-- Data for the task follows --
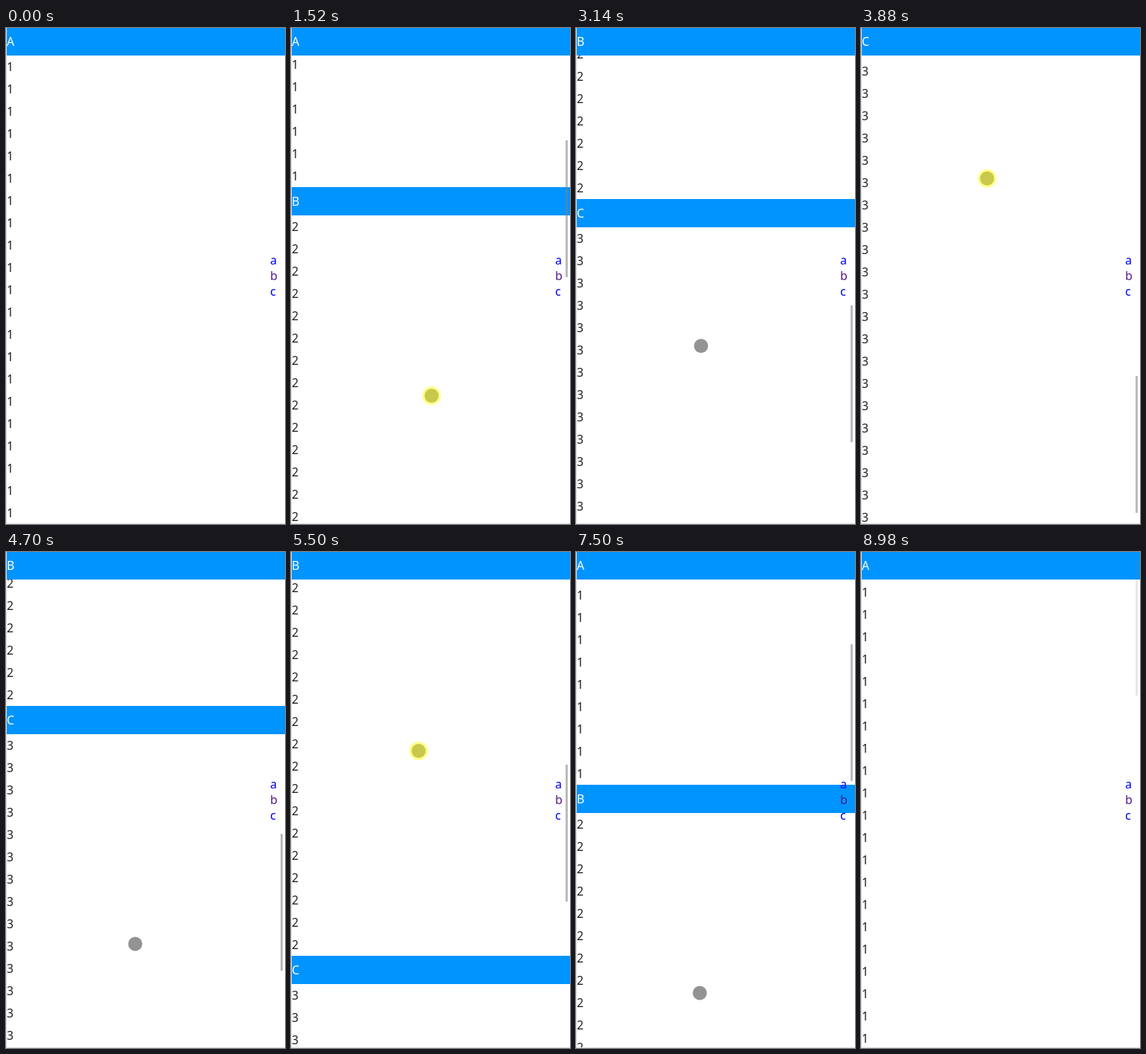
Write an HTML page that moves like this. It is 376 px wide and 667 px high and loops after 9060 ms.

```html
<!DOCTYPE html>
<html lang="en">
<head>
<meta charset="utf-8">
<title>Sticky section list</title>
<style>
  html, body { margin: 0; width: 100%; height: 100%; overflow: hidden; background: #fff; }
  body { position: relative; font: 16px "Noto Sans", "Open Sans", sans-serif; color: #222; }
  #list { position: absolute; left: 1px; top: -1px; width: 375px; height: 668px; overflow: hidden; }
  h2 {
    position: sticky; top: 0; margin: 0; height: 38px;
    font: 500 16px/38px "Noto Sans", "Open Sans", sans-serif;
    background: #0094ff; color: #fff;
  }
  p { margin: 0; height: 30px; line-height: 30px; }
  #frame {
    position: absolute; left: 0; top: 0; width: 375px; height: 666px;
    border: solid #ddd; border-width: 0 0 1px 1px;
  }
  #index { position: absolute; left: 356px; top: 302px; line-height: 21px; color: #00e; }
  #index span { display: block; }
  #index .visited { color: #551a8b; }
  #thumb { position: absolute; left: 370px; top: 0; width: 3px; height: 184px; background: rgba(128, 128, 128, .54); }
  #cursor {
    position: absolute; left: -9.5px; top: -9.5px; width: 19px; height: 19px;
    border-radius: 50%; background: #939393;
  }
  #cursor.hover { background: #c8c84c; box-shadow: 0 0 0 3px #ffff8c; }
</style>
</head>
<body>
<div id="list"></div>
<div id="frame"></div>
<div id="index"><span>a</span><span class="visited">b</span><span>c</span></div>
<div id="thumb"></div>
<div id="cursor"></div>
<script>
const LOOP = 9060;
const COAST_END = 8650;
const byId = id => document.getElementById(id);
const list = byId('list'), thumb = byId('thumb'), cursor = byId('cursor');

const addSection = (title, digit, count) => {
  const section = document.createElement('section');
  section.innerHTML = `<h2>${title}</h2>` + `<p>${digit}</p>`.repeat(count);
  list.append(section);
};
addSection('A', 1, 24);
addSection('B', 2, 26);
addSection('C', 3, 27);

// Each drag: press and release time, path of the finger, scroll offset after coasting.
const drags = [
  { from: 420,  to: 900,  x0: 180, y0: 560, x1: 186, y1: 180, rest: 543 },
  { from: 1560, to: 2110, x0: 189, y0: 494, x1: 176, y1: 120, rest: 1130 },
  { from: 2900, to: 3400, x0: 168, y0: 642, x1: 168, y1: 196, rest: 1690 },
  { from: 4200, to: 4750, x0: 170, y0: 204, x1: 174, y1: 558, rest: 986 },
  { from: 6080, to: 6600, x0: 170, y0: 100, x1: 171, y1: 334, rest: 700 },
  { from: 7000, to: 7600, x0: 168, y0: 337, x1: 166, y1: 643, rest: 28 }
];

const clamp = v => Math.min(1, Math.max(0, v));
const mix = (a, b, p) => a + (b - a) * p;
const smooth = p => p * p * (3 - 2 * p);

function scrollAt(t) {
  let start = 0;
  for (let i = 0; i < drags.length; i++) {
    const d = drags[i], end = drags[i + 1]?.from ?? COAST_END;
    if (t < d.from) return start;
    if (t < d.to) return start + (d.y0 - d.y1) * (t - d.from) / (d.to - d.from);
    if (t < end) {
      const released = start + d.y0 - d.y1;
      const speed = (d.y0 - d.y1) / (d.to - d.from);
      // The exponent keeps the release speed continuous.
      const power = speed * (end - d.to) / (d.rest - released);
      return mix(d.rest, released, (1 - (t - d.to) / (end - d.to)) ** power);
    }
    start = d.rest;
  }
  return start;
}

function cursorAt(t) {
  let last = { to: 60, x1: 180, y1: 690 };
  for (const d of drags) {
    if (t < d.from) {
      const p = smooth(clamp((t - last.to) / (d.from - 60 - last.to)));
      return { x: mix(last.x1, d.x0, p), y: mix(last.y1, d.y0, p), pressed: false };
    }
    if (t < d.to) {
      const p = (t - d.from) / (d.to - d.from);
      return { x: mix(d.x0, d.x1, p), y: mix(d.y0, d.y1, p), pressed: true };
    }
    last = d;
  }
  return { x: last.x1, y: mix(last.y1, 700, clamp((t - last.to) / 250)), pressed: false };
}

function draw(now) {
  const t = now % LOOP;
  const offset = Math.round(scrollAt(t));
  const { x, y, pressed } = cursorAt(t);
  list.scrollTop = offset;
  thumb.style.transform = `translateY(${Math.round(1 + offset * 0.2765)}px)`;
  thumb.style.opacity = t < drags[0].from ? 0 : 1 - clamp((t - 8800) / 280);
  cursor.style.transform = `translate(${x}px, ${y}px)`;
  cursor.className = pressed ? '' : 'hover';
}

const origin = performance.now();
function tick() {
  draw(performance.now() - origin);
  requestAnimationFrame(tick);
}
tick();
</script>
</body>
</html>
```
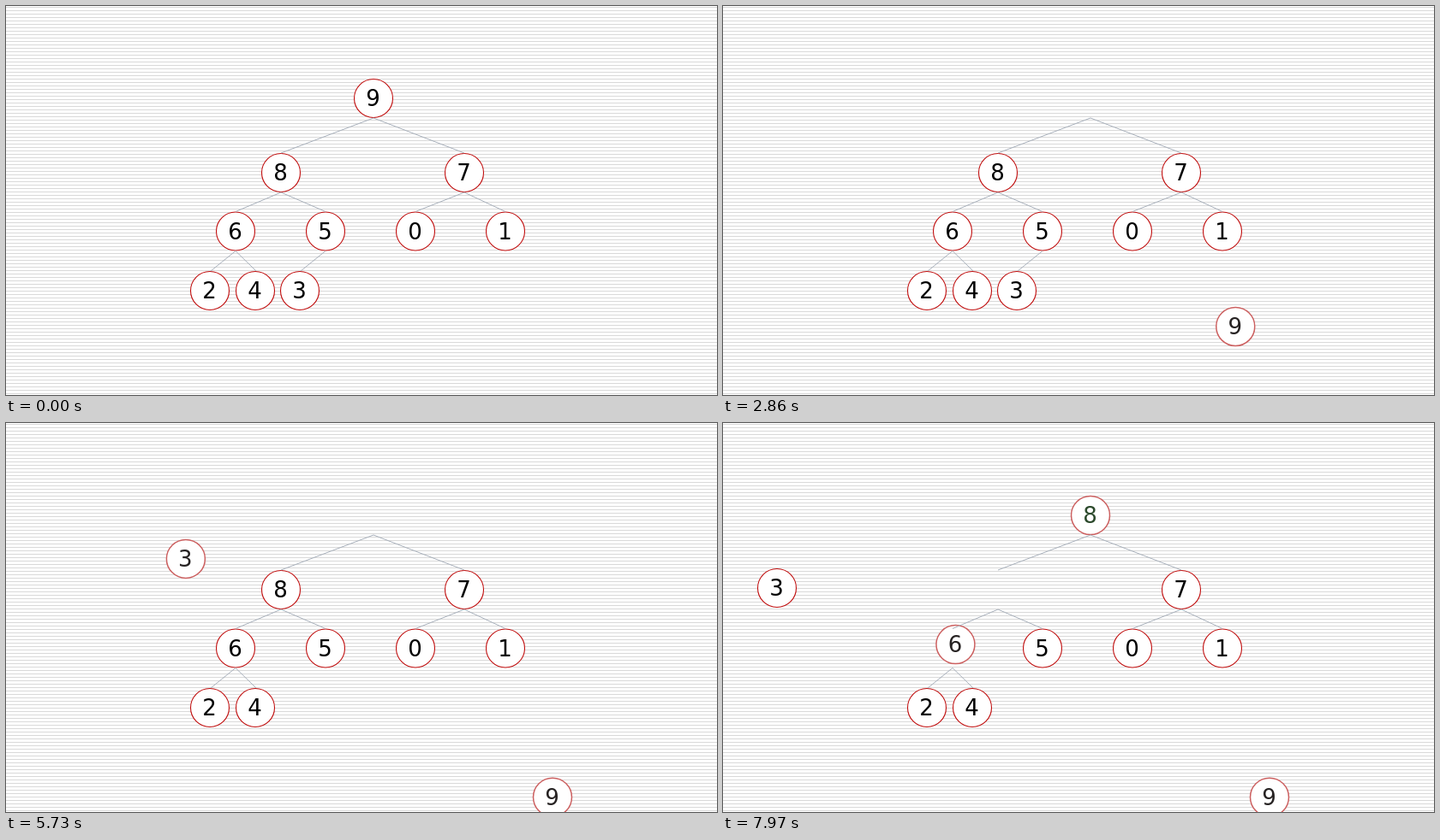
Write an HTML page with a canvas that moves like this. It is 830 by 455 pixels and loops after 8 s.

```html
<!DOCTYPE html>
<html lang="en">
<head>
<meta charset="utf-8">
<title>Heap sort</title>
<style>
html, body { margin: 0; width: 830px; height: 455px; overflow: hidden; background: #fff; }
canvas { display: block; }
</style>
</head>
<body>
<canvas id="stage" width="830" height="455"></canvas>
<script>
const ctx = document.getElementById('stage').getContext('2d');
const LOOP = 8000, MOVE = 1670, FIRST = 1630, STEP = 77.3;

const nodes = {
  9: [429, 108], 8: [321, 195], 7: [535, 195],
  6: [268, 263.5], 5: [373, 263.5], 0: [478, 263.5], 1: [583, 263.5],
  2: [238, 333], 4: [291, 333], 3: [343, 333]
};
const edges = [[9, 8], [9, 7], [8, 6], [8, 5], [7, 0], [7, 1], [6, 2], [6, 4], [5, 3]];

// "stop" holds a move shortly before its end
const moves = [
  { id: 9, start: 1732, to: [642, 444], stop: 3240 },
  { id: 3, start: 3172, to: nodes[9] },
  { id: 3, start: 4805, from: nodes[9], to: [63, 193], settles: true },
  { id: 8, start: 6217, to: nodes[9], tint: '#2c4a2c' },
  { id: 6, start: 7669, to: nodes[8] }
];

// Constant acceleration, then constant braking
const ease = p => p < 0.5 ? 2 * p * p : 1 - 2 * (1 - p) * (1 - p);

function drawPaper() {
  ctx.fillStyle = '#fff';
  ctx.fillRect(0, 0, 830, 455);
  ctx.fillStyle = '#d9d9d9';
  for (let y = 1; y < 455; y += 4) ctx.fillRect(0, y, 830, 1);
}

function drawEdge(a, b) {
  const [ax, ay] = nodes[a], [bx, by] = nodes[b];
  ctx.beginPath();
  ctx.moveTo(ax, ay + 23);
  ctx.lineTo(bx + (by > 300 ? 1 : 0), by - 23);
  ctx.strokeStyle = '#a8b0bb';
  ctx.lineWidth = 1;
  ctx.stroke();
}

function drawNode({ id, x, y, soft, ink }) {
  ctx.beginPath();
  ctx.arc(x, y, 22.5, 0, Math.PI * 2);
  ctx.fillStyle = '#fff';
  ctx.fill();
  ctx.strokeStyle = soft ? '#cc6060' : '#c00d0d';
  ctx.lineWidth = soft ? 1.5 : 1.1;
  ctx.stroke();
  ctx.fillStyle = ink;
  ctx.fillText(id, x - 0.5, y + 9);
}

function stateOf(id, t) {
  const [x, y] = nodes[id];
  const state = { id, x, y, soft: false, ink: '#000' };
  for (const m of moves) {
    if (m.id != id || t < m.start) continue;
    const p = Math.min(1, (Math.min(t, m.stop || t) - m.start) / MOVE);
    const from = m.from || nodes[id], k = ease(p);
    state.x = from[0] + (m.to[0] - from[0]) * k;
    state.y = from[1] + (m.to[1] - from[1]) * k;
    state.soft = !(m.settles && p > 0.97);
    state.ink = !state.soft ? '#000' : p === 1 && m.tint || '#262222';
  }
  return state;
}

function draw(now) {
  const clock = now % LOOP;
  const t = FIRST + Math.floor((clock - FIRST + 15) / STEP) * STEP;
  ctx.font = '26px Verdana, "DejaVu Sans", sans-serif';
  ctx.textAlign = 'center';
  drawPaper();
  const states = Object.keys(nodes).map(id => stateOf(id, t));
  states.sort((a, b) => a.soft - b.soft);
  states.forEach(drawNode);
  for (const [a, b] of edges) {
    if (b !== 3 || t < moves[1].start) drawEdge(a, b);
  }
}

const begin = performance.now();
function tick() {
  draw(performance.now() - begin);
  requestAnimationFrame(tick);
}
tick();
</script>
</body>
</html>
```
-- Data for the task concluded --
Exercise description. Please return all lines above in which the string "margin" is found.

Task solution.
  html, body { margin: 0; width: 100%; height: 100%; overflow: hidden; background: #fff; }
    position: sticky; top: 0; margin: 0; height: 38px;
  p { margin: 0; height: 30px; line-height: 30px; }
html, body { margin: 0; width: 830px; height: 455px; overflow: hidden; background: #fff; }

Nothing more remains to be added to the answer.